*** Opening of DATA RECORDS ***

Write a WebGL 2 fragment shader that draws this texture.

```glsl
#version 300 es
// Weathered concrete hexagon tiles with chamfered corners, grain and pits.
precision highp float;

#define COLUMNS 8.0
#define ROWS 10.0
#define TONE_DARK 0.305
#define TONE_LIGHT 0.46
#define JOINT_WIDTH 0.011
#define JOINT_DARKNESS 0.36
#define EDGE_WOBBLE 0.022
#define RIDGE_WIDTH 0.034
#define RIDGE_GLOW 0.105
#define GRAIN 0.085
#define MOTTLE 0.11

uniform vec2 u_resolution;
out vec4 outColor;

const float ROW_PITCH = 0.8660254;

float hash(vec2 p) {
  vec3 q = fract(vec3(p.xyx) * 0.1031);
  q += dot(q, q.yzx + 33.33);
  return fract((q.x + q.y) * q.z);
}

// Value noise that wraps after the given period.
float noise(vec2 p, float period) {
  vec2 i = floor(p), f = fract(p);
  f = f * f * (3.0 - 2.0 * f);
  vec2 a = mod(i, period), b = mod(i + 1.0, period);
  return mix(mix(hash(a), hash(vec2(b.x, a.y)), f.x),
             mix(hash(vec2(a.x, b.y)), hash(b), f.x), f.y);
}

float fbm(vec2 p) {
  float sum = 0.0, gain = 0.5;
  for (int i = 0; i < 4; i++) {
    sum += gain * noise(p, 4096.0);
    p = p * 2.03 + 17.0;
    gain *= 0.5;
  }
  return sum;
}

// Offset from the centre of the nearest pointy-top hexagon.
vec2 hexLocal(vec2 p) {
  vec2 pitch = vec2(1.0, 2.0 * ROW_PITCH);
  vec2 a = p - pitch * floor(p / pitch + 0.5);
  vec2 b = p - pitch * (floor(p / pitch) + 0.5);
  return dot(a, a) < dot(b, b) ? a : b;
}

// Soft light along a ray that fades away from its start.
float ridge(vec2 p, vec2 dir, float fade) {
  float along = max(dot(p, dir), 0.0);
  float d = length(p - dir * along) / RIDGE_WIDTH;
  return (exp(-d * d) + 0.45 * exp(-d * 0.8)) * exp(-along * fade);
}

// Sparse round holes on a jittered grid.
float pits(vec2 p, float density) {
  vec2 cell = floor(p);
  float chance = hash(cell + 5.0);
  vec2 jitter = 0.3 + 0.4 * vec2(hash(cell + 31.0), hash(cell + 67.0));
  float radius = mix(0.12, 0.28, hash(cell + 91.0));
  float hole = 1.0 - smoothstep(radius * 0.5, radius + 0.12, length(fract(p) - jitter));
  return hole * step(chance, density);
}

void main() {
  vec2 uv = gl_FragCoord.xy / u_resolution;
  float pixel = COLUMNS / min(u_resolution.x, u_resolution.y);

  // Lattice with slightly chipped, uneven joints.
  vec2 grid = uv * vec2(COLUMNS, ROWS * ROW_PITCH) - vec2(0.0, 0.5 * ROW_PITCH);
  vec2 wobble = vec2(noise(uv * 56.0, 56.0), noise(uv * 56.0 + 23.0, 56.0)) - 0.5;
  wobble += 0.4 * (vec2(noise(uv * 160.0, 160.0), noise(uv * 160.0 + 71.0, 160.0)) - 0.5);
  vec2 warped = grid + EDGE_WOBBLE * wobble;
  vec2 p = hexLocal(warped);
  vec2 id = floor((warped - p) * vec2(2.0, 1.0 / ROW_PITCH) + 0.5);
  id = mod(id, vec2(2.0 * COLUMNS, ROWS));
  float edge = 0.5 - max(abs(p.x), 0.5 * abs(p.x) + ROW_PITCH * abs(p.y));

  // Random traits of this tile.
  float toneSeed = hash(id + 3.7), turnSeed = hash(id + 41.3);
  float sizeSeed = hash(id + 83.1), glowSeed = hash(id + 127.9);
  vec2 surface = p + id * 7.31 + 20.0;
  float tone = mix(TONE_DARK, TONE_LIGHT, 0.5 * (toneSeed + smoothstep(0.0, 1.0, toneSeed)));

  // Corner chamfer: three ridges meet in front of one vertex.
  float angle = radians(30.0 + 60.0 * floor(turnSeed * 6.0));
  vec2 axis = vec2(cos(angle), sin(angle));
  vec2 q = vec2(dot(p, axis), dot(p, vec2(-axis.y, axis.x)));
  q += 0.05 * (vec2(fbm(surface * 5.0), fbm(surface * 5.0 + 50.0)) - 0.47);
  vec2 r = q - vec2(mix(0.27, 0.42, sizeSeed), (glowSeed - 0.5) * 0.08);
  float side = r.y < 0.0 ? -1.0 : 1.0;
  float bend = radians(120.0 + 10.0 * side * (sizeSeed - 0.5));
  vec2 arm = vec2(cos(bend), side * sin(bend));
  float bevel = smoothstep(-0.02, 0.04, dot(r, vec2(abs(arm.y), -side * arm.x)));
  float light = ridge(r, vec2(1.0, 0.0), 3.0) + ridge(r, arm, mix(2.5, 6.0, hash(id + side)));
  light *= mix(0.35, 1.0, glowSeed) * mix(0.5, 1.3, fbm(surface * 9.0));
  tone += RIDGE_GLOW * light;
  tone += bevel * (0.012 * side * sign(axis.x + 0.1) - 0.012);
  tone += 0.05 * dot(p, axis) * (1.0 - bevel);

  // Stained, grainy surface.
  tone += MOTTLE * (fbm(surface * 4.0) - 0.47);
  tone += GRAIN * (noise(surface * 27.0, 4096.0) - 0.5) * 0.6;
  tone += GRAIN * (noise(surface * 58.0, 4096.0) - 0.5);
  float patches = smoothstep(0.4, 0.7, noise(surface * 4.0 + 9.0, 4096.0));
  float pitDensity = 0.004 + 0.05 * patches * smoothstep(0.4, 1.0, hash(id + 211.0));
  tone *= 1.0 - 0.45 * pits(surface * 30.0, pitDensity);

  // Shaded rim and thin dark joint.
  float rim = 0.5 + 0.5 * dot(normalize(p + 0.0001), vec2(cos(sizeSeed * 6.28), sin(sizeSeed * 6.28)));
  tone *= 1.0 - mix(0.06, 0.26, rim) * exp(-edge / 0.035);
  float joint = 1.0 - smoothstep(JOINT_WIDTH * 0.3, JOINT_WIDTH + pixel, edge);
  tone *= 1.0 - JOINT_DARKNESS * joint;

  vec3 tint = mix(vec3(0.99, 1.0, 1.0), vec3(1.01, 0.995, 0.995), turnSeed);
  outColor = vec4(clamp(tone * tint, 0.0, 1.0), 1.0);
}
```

*** Close of DATA RECORDS ***
*** Opening of DATA RECORDS ***

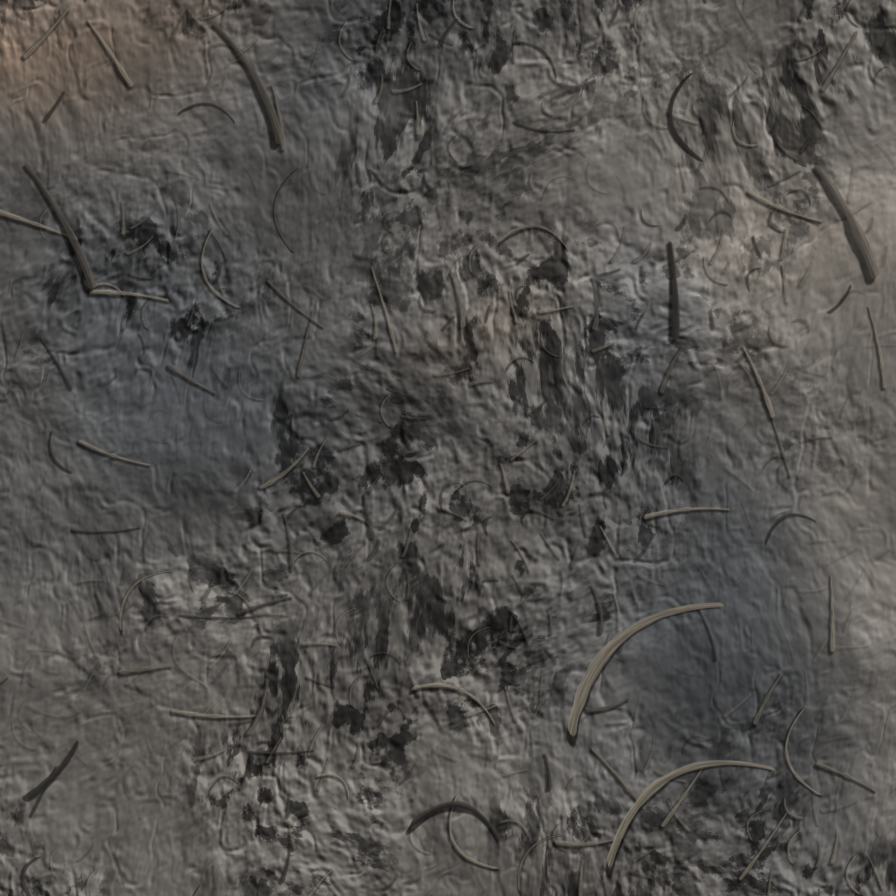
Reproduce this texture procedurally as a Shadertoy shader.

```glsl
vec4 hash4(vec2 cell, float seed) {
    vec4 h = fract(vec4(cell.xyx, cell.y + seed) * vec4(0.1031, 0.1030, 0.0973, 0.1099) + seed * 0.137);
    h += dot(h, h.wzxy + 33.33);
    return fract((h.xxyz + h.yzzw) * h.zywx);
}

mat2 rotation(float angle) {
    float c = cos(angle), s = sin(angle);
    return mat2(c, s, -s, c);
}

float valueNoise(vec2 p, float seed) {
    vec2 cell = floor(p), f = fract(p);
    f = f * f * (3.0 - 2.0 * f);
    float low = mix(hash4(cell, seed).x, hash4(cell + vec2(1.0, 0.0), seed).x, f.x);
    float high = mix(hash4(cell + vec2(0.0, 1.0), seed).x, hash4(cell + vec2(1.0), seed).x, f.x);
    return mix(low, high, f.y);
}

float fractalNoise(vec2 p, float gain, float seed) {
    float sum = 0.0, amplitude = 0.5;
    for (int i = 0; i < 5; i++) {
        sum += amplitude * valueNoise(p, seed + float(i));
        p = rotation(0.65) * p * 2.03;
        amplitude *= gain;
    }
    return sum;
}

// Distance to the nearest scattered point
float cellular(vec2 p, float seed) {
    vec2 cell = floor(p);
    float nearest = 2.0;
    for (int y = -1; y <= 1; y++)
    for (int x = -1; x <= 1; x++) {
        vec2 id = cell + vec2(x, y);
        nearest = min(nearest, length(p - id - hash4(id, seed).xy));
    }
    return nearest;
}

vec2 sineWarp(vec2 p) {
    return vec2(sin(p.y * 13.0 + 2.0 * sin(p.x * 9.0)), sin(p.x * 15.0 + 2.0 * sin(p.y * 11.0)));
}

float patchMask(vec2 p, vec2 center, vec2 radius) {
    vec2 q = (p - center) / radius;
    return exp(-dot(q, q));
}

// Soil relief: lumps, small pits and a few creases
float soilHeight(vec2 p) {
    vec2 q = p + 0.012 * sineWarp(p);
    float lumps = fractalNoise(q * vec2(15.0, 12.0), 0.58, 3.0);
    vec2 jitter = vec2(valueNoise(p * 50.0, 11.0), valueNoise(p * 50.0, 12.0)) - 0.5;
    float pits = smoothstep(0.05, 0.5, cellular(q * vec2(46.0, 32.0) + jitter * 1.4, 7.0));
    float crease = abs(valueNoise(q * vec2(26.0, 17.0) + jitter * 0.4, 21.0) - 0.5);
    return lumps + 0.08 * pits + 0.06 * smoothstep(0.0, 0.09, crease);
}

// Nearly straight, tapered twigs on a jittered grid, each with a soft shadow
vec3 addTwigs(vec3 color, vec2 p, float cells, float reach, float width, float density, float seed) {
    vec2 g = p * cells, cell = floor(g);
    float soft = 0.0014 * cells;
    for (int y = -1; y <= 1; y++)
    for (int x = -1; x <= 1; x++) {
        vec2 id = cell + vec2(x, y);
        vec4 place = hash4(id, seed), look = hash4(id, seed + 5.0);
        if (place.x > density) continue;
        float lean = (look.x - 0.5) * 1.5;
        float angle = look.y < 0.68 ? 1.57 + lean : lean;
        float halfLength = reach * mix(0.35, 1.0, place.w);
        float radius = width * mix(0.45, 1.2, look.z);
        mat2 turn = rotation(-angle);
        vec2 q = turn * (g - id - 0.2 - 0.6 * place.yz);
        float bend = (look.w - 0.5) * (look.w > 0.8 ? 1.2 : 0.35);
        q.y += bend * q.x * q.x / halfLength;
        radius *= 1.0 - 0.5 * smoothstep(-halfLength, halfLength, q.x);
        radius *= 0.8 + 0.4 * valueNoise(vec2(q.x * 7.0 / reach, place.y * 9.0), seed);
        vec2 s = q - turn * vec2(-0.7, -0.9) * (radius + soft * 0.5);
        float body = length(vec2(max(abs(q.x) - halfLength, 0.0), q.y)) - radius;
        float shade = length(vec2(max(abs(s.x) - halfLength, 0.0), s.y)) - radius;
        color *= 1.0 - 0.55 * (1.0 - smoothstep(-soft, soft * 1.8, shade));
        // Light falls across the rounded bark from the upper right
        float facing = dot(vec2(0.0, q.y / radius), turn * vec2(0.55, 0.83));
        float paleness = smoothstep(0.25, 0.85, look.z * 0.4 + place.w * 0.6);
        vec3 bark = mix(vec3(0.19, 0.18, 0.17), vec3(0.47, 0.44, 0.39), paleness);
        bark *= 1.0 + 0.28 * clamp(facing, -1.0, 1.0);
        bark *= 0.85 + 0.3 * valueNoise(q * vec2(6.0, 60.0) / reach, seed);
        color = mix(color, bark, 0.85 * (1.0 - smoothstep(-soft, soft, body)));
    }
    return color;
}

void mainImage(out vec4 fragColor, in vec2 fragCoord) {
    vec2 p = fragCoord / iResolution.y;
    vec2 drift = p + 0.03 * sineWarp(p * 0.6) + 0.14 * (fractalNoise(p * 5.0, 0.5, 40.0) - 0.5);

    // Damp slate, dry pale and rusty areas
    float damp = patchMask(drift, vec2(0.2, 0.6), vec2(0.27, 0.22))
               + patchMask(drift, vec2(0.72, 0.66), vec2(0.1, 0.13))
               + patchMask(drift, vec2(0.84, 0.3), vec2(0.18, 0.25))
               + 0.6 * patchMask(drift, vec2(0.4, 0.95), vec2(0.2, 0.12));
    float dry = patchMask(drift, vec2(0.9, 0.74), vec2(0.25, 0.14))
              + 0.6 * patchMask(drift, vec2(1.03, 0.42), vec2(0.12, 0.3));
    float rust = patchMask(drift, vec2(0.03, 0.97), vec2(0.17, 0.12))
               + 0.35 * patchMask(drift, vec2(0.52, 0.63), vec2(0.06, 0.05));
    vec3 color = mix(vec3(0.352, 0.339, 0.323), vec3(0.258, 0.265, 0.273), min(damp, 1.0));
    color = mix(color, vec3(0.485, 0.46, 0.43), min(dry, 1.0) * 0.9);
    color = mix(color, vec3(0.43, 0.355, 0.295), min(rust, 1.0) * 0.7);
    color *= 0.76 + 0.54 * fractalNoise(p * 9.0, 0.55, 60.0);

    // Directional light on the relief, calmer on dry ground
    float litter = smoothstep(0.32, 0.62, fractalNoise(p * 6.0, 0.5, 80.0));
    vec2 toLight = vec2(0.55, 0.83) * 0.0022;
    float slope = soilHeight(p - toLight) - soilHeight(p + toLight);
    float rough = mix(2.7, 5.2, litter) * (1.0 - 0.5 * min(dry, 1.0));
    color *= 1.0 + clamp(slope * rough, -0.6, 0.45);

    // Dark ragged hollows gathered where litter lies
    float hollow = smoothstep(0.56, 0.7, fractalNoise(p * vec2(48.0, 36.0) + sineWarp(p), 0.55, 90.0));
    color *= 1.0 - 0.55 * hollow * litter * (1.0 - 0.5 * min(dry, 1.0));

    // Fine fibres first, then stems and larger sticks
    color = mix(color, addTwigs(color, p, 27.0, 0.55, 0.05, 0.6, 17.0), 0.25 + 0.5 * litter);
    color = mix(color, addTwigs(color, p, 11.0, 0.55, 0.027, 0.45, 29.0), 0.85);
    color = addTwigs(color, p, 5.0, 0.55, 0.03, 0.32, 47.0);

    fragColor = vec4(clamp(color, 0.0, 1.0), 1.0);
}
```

*** Close of DATA RECORDS ***

TASK OBJECTIVE
Pick out, from the lines above, every one that contains the string "sineWarp".

SOLUTION FOR THIS PROBLEM
vec2 sineWarp(vec2 p) {
    vec2 q = p + 0.012 * sineWarp(p);
    vec2 drift = p + 0.03 * sineWarp(p * 0.6) + 0.14 * (fractalNoise(p * 5.0, 0.5, 40.0) - 0.5);
    float hollow = smoothstep(0.56, 0.7, fractalNoise(p * vec2(48.0, 36.0) + sineWarp(p), 0.55, 90.0));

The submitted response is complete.